**Requirement**
Stop after the line containing "699px; height: 5px;"; retype every line of the data before it exactly, starting from the first.
═════ Source material
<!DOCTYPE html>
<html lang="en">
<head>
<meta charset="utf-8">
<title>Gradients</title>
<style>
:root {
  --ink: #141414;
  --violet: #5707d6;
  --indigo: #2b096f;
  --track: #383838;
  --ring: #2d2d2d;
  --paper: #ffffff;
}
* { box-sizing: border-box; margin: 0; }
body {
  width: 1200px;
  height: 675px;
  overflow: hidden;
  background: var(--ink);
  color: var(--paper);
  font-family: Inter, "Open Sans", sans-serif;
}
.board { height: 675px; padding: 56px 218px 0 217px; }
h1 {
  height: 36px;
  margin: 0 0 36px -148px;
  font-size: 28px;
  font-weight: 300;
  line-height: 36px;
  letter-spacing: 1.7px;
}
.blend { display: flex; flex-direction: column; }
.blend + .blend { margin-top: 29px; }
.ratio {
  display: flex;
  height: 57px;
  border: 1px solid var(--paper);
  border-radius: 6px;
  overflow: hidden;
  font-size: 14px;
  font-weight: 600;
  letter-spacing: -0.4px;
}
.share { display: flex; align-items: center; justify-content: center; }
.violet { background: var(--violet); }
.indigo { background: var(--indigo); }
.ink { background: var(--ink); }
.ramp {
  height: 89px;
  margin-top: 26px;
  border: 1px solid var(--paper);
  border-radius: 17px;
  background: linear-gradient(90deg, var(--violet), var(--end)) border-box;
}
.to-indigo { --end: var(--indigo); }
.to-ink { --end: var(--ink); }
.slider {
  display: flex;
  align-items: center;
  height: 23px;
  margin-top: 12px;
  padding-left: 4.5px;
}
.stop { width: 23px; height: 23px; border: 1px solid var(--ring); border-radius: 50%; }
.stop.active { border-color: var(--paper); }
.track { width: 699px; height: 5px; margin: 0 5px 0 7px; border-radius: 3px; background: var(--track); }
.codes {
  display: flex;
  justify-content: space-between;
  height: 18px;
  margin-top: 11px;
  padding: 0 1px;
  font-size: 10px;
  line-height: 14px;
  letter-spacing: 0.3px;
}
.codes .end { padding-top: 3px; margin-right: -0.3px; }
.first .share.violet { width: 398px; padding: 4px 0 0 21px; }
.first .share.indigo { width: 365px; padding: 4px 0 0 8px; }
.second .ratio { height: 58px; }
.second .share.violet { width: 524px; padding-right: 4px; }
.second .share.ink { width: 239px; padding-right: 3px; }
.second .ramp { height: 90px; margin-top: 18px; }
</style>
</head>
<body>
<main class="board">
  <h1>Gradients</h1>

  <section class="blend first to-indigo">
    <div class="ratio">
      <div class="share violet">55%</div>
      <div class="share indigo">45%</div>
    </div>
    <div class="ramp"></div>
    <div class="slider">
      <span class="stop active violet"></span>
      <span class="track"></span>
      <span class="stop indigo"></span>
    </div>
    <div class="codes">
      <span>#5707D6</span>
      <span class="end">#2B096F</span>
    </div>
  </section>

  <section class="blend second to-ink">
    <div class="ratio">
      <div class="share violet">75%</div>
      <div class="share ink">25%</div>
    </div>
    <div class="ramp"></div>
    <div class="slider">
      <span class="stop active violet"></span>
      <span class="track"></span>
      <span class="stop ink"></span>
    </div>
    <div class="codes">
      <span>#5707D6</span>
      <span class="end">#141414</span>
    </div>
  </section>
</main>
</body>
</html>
══════════
**Completed exercise**
<!DOCTYPE html>
<html lang="en">
<head>
<meta charset="utf-8">
<title>Gradients</title>
<style>
:root {
  --ink: #141414;
  --violet: #5707d6;
  --indigo: #2b096f;
  --track: #383838;
  --ring: #2d2d2d;
  --paper: #ffffff;
}
* { box-sizing: border-box; margin: 0; }
body {
  width: 1200px;
  height: 675px;
  overflow: hidden;
  background: var(--ink);
  color: var(--paper);
  font-family: Inter, "Open Sans", sans-serif;
}
.board { height: 675px; padding: 56px 218px 0 217px; }
h1 {
  height: 36px;
  margin: 0 0 36px -148px;
  font-size: 28px;
  font-weight: 300;
  line-height: 36px;
  letter-spacing: 1.7px;
}
.blend { display: flex; flex-direction: column; }
.blend + .blend { margin-top: 29px; }
.ratio {
  display: flex;
  height: 57px;
  border: 1px solid var(--paper);
  border-radius: 6px;
  overflow: hidden;
  font-size: 14px;
  font-weight: 600;
  letter-spacing: -0.4px;
}
.share { display: flex; align-items: center; justify-content: center; }
.violet { background: var(--violet); }
.indigo { background: var(--indigo); }
.ink { background: var(--ink); }
.ramp {
  height: 89px;
  margin-top: 26px;
  border: 1px solid var(--paper);
  border-radius: 17px;
  background: linear-gradient(90deg, var(--violet), var(--end)) border-box;
}
.to-indigo { --end: var(--indigo); }
.to-ink { --end: var(--ink); }
.slider {
  display: flex;
  align-items: center;
  height: 23px;
  margin-top: 12px;
  padding-left: 4.5px;
}
.stop { width: 23px; height: 23px; border: 1px solid var(--ring); border-radius: 50%; }
.stop.active { border-color: var(--paper); }
.track { width: 699px; height: 5px; margin: 0 5px 0 7px; border-radius: 3px; background: var(--track); }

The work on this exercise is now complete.